*** SOURCE RECORDS ***

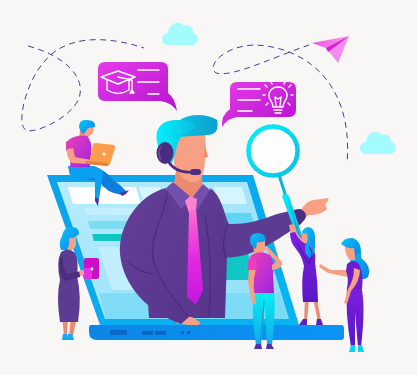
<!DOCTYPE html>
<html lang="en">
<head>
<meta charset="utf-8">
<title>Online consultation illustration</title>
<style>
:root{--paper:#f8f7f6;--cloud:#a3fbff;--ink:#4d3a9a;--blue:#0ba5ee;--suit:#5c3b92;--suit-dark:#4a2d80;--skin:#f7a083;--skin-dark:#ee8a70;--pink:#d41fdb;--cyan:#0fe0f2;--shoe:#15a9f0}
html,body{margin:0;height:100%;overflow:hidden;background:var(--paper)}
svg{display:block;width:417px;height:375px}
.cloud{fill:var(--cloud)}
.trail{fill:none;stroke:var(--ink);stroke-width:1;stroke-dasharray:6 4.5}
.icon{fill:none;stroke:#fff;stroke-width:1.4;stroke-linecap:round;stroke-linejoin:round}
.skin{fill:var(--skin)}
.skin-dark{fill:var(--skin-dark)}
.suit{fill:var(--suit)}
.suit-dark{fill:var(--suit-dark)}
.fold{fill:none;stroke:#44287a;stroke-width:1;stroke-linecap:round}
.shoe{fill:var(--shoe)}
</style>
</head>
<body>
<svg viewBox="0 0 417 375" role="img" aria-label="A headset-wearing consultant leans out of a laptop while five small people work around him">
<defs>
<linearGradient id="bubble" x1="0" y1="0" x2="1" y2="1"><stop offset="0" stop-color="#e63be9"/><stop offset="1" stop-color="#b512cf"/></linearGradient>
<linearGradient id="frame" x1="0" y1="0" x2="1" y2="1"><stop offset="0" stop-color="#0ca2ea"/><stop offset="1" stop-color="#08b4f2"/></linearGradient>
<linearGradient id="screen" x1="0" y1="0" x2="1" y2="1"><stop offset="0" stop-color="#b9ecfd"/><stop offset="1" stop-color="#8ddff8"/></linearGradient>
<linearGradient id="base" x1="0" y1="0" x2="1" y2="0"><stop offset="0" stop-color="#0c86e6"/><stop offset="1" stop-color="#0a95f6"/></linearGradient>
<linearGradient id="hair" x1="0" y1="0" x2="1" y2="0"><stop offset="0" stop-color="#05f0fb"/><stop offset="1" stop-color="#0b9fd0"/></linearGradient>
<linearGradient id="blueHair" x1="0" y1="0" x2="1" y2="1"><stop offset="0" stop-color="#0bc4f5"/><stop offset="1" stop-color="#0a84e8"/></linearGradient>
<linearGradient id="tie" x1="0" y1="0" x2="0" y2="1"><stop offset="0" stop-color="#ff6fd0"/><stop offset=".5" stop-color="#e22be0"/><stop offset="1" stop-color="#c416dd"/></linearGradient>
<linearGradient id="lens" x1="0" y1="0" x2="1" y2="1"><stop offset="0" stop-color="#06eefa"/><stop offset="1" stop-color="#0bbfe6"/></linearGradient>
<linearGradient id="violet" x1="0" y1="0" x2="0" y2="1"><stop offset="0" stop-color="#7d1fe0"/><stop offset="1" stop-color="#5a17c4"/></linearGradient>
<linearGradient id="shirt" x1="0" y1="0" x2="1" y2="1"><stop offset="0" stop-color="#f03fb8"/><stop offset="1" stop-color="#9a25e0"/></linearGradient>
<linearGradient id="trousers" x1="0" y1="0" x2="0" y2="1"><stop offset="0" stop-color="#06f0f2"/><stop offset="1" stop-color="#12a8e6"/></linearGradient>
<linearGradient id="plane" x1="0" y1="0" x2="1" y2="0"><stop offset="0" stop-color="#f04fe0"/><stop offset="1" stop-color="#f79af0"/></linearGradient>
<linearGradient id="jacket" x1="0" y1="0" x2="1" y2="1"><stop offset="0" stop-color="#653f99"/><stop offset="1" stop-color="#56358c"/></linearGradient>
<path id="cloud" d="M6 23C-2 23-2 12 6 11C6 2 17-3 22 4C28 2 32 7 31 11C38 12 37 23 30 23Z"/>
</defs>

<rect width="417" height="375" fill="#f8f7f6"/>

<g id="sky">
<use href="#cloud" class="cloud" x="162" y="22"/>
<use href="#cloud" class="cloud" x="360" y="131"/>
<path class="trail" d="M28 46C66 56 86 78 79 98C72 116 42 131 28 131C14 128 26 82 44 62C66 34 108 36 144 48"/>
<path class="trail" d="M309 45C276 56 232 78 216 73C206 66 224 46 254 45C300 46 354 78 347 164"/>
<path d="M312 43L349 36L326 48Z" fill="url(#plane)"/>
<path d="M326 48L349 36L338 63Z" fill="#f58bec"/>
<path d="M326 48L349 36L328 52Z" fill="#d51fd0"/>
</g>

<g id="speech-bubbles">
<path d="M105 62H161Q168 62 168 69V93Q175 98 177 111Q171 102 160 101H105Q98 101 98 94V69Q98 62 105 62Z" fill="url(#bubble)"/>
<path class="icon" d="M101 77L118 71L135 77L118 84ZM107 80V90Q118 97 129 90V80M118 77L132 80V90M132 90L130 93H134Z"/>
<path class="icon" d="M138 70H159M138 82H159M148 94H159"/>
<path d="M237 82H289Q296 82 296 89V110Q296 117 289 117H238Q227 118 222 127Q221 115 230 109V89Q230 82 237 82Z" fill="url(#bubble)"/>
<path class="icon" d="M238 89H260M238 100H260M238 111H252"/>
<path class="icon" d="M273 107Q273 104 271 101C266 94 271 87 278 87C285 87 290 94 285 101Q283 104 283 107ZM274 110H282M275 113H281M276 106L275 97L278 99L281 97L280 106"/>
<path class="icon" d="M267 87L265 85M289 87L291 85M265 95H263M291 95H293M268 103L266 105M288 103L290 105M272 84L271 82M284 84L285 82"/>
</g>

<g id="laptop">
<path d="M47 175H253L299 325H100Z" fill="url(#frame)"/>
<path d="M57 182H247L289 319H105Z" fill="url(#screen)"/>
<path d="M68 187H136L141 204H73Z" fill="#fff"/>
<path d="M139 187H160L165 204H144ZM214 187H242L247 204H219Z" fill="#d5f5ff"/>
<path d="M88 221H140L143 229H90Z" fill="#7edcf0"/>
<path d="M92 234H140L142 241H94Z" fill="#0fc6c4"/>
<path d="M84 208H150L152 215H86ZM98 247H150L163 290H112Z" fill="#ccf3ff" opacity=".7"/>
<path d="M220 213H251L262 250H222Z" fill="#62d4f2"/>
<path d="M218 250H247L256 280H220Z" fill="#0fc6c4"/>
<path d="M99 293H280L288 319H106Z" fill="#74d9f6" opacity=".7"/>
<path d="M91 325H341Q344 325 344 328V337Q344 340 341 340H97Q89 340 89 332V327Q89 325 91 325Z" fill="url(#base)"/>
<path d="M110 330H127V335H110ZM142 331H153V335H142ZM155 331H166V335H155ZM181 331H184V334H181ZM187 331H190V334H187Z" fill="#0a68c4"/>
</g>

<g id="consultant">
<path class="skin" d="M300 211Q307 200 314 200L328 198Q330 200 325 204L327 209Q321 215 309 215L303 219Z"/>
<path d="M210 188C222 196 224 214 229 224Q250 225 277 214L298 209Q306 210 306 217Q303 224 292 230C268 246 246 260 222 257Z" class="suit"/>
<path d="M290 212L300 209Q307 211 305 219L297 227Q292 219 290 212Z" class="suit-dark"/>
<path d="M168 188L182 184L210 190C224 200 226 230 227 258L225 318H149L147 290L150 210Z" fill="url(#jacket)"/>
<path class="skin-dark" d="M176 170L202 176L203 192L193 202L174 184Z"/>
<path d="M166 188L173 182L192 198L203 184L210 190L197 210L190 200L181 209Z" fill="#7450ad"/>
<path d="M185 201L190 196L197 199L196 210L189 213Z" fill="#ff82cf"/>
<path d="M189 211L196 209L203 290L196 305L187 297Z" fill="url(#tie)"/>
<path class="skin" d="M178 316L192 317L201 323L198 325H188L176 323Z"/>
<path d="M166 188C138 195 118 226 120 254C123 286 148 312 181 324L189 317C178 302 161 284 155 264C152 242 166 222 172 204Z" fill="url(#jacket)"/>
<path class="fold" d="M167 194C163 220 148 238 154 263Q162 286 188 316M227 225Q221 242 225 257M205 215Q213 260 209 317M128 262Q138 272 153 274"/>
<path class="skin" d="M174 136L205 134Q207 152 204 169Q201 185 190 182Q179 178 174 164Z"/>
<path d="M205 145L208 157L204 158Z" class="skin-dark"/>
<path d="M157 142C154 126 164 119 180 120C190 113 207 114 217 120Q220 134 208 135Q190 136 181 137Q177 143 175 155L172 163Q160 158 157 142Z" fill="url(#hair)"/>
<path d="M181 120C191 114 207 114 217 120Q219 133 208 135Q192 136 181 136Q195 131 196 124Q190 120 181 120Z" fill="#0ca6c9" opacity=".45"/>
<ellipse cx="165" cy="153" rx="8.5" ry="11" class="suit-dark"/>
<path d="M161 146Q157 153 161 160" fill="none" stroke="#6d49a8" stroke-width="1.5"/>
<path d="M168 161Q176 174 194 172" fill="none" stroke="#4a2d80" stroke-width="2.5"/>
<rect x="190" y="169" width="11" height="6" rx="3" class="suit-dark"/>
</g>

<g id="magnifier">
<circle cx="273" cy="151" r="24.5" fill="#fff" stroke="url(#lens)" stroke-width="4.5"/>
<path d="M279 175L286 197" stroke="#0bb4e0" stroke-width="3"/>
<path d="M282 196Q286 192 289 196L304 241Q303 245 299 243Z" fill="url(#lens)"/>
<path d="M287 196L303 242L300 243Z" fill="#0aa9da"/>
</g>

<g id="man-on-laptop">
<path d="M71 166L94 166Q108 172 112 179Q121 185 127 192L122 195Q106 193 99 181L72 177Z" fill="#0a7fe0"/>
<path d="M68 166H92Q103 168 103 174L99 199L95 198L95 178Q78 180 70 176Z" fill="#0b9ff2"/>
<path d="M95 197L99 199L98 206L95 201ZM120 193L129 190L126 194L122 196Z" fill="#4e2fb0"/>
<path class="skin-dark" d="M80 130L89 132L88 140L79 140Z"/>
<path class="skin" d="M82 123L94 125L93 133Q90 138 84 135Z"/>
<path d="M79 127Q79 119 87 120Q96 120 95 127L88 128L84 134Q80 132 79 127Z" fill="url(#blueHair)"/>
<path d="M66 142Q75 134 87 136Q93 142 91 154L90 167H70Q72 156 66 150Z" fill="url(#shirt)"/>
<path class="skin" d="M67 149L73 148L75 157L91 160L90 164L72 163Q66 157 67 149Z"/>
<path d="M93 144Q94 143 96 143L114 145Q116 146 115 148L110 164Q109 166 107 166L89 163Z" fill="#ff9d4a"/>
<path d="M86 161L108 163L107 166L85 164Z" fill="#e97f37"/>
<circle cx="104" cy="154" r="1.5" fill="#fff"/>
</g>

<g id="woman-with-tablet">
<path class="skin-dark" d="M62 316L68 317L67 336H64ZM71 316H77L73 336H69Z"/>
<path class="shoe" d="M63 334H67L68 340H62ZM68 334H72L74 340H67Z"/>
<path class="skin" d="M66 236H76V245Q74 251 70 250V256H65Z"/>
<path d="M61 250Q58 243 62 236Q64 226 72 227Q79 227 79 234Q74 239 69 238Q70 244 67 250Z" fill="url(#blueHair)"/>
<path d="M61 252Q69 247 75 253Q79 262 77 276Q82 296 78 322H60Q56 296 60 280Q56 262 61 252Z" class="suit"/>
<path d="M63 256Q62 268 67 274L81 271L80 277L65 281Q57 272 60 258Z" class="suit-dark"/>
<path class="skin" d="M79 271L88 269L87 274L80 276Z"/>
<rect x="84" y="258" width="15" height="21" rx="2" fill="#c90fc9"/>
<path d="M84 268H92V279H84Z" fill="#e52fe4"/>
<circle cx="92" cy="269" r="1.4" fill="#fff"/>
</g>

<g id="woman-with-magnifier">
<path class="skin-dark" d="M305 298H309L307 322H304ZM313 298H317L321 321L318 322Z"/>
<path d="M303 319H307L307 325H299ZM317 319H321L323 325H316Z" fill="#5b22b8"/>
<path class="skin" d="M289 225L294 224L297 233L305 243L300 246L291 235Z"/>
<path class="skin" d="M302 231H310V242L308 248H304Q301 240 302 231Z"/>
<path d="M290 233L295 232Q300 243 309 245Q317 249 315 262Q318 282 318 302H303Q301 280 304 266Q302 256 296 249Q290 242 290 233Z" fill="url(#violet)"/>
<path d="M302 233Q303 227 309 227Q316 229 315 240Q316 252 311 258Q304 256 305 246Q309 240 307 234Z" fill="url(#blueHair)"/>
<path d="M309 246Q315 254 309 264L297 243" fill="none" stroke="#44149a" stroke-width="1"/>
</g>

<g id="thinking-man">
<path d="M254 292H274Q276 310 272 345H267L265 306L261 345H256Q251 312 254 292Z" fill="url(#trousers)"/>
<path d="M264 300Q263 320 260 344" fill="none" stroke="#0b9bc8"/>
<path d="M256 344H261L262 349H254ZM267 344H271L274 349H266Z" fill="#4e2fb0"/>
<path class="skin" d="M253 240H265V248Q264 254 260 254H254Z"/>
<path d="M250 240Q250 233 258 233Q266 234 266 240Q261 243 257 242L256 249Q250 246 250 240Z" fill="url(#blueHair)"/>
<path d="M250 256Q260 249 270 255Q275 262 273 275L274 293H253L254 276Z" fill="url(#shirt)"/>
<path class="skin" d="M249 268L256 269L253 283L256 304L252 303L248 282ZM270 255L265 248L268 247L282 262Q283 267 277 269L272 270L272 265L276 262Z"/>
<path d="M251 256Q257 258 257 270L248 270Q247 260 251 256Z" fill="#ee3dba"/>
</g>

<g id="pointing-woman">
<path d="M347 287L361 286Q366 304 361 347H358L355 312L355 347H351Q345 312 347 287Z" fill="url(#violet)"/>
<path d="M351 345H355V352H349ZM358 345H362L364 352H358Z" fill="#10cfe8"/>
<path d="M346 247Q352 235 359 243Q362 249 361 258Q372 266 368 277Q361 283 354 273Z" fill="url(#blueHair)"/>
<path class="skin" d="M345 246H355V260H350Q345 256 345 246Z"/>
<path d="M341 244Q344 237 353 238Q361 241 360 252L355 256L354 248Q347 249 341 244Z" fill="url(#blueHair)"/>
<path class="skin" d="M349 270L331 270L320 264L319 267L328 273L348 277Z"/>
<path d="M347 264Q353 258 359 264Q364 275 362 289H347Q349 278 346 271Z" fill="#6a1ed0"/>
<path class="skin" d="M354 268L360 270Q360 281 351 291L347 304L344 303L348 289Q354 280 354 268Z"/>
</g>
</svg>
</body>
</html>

*** End of SOURCE RECORDS ***
*** SOURCE RECORDS ***

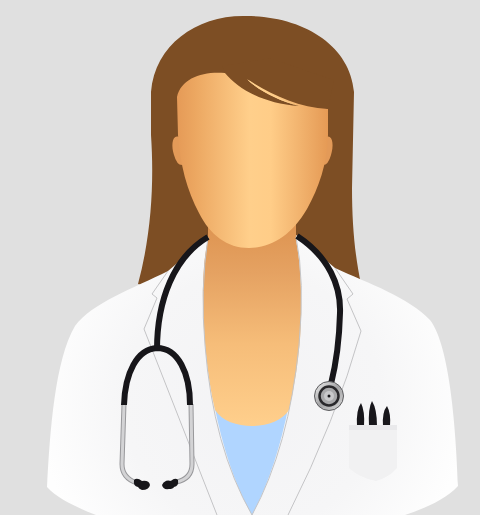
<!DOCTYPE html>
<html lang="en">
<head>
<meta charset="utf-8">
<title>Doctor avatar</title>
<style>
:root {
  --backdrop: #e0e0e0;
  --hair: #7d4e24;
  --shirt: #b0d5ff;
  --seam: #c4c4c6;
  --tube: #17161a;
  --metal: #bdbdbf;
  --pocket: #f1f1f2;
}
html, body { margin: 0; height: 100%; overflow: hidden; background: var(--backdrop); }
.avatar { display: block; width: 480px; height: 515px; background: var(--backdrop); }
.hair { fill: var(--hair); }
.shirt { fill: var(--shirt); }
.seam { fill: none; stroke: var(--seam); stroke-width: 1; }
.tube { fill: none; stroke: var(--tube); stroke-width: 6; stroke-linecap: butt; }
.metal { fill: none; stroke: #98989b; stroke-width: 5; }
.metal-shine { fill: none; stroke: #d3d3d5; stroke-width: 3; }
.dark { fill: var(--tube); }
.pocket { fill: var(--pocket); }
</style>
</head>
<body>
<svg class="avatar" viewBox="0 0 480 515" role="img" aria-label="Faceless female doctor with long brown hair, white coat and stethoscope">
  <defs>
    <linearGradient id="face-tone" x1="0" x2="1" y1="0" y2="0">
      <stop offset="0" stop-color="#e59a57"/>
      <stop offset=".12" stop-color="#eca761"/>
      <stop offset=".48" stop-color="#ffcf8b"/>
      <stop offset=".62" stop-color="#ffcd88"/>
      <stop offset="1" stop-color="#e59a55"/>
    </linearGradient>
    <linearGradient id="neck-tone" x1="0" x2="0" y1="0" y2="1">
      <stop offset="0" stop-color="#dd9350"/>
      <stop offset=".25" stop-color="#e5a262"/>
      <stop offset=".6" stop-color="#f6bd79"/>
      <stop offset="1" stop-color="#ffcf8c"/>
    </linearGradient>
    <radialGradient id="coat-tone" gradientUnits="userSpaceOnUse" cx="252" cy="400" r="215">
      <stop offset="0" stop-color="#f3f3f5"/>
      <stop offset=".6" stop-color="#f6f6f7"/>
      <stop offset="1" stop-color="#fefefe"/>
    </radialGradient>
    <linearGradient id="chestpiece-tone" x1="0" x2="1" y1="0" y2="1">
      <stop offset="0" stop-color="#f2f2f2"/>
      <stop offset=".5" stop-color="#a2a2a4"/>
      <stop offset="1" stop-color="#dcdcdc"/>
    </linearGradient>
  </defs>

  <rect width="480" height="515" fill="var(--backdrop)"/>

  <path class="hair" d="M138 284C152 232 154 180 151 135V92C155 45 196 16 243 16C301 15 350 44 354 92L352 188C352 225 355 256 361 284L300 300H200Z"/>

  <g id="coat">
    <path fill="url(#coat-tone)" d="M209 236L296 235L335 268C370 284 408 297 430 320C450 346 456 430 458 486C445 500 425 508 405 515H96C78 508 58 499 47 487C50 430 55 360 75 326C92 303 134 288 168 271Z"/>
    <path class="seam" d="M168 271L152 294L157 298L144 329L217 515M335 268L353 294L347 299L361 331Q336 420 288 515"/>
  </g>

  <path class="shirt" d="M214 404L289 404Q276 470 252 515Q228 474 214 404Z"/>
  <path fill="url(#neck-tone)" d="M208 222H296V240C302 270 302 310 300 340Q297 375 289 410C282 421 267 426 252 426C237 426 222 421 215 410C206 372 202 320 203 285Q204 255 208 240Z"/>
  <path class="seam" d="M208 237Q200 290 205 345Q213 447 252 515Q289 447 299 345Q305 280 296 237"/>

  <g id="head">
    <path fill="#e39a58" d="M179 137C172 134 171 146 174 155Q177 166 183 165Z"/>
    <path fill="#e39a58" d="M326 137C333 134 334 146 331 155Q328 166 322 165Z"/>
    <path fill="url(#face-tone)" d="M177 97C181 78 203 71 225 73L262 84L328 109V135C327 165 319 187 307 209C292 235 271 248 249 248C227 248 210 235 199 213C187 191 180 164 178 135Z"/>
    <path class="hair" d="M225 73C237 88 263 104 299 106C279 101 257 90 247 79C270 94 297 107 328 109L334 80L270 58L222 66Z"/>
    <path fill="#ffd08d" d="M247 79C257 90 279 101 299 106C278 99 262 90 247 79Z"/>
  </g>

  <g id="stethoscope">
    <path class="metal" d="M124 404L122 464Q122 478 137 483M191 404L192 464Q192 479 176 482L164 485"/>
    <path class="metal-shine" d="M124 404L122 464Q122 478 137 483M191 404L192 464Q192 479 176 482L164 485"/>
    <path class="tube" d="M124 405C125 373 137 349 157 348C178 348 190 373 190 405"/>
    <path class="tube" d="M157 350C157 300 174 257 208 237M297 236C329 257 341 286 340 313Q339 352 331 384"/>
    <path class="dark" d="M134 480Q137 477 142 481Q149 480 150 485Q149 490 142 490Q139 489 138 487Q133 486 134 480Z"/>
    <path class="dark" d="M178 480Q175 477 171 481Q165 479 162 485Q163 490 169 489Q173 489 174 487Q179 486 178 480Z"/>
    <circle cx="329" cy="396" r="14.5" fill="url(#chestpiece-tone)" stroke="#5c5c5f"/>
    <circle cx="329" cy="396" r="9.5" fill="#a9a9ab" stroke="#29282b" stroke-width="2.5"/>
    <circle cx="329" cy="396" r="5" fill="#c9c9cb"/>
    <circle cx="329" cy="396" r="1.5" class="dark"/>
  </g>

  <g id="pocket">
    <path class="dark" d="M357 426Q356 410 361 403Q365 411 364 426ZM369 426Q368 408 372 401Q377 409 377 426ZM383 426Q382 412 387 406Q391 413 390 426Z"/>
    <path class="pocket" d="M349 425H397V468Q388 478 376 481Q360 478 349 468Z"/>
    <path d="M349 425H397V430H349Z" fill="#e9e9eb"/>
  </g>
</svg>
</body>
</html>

*** End of SOURCE RECORDS ***

## EXERCISE PROMPT
Search the entries for the word "blueHair", then copy every line in which it is found.

## RESPONSE AREA
<linearGradient id="blueHair" x1="0" y1="0" x2="1" y2="1"><stop offset="0" stop-color="#0bc4f5"/><stop offset="1" stop-color="#0a84e8"/></linearGradient>
<path d="M79 127Q79 119 87 120Q96 120 95 127L88 128L84 134Q80 132 79 127Z" fill="url(#blueHair)"/>
<path d="M61 250Q58 243 62 236Q64 226 72 227Q79 227 79 234Q74 239 69 238Q70 244 67 250Z" fill="url(#blueHair)"/>
<path d="M302 233Q303 227 309 227Q316 229 315 240Q316 252 311 258Q304 256 305 246Q309 240 307 234Z" fill="url(#blueHair)"/>
<path d="M250 240Q250 233 258 233Q266 234 266 240Q261 243 257 242L256 249Q250 246 250 240Z" fill="url(#blueHair)"/>
<path d="M346 247Q352 235 359 243Q362 249 361 258Q372 266 368 277Q361 283 354 273Z" fill="url(#blueHair)"/>
<path d="M341 244Q344 237 353 238Q361 241 360 252L355 256L354 248Q347 249 341 244Z" fill="url(#blueHair)"/>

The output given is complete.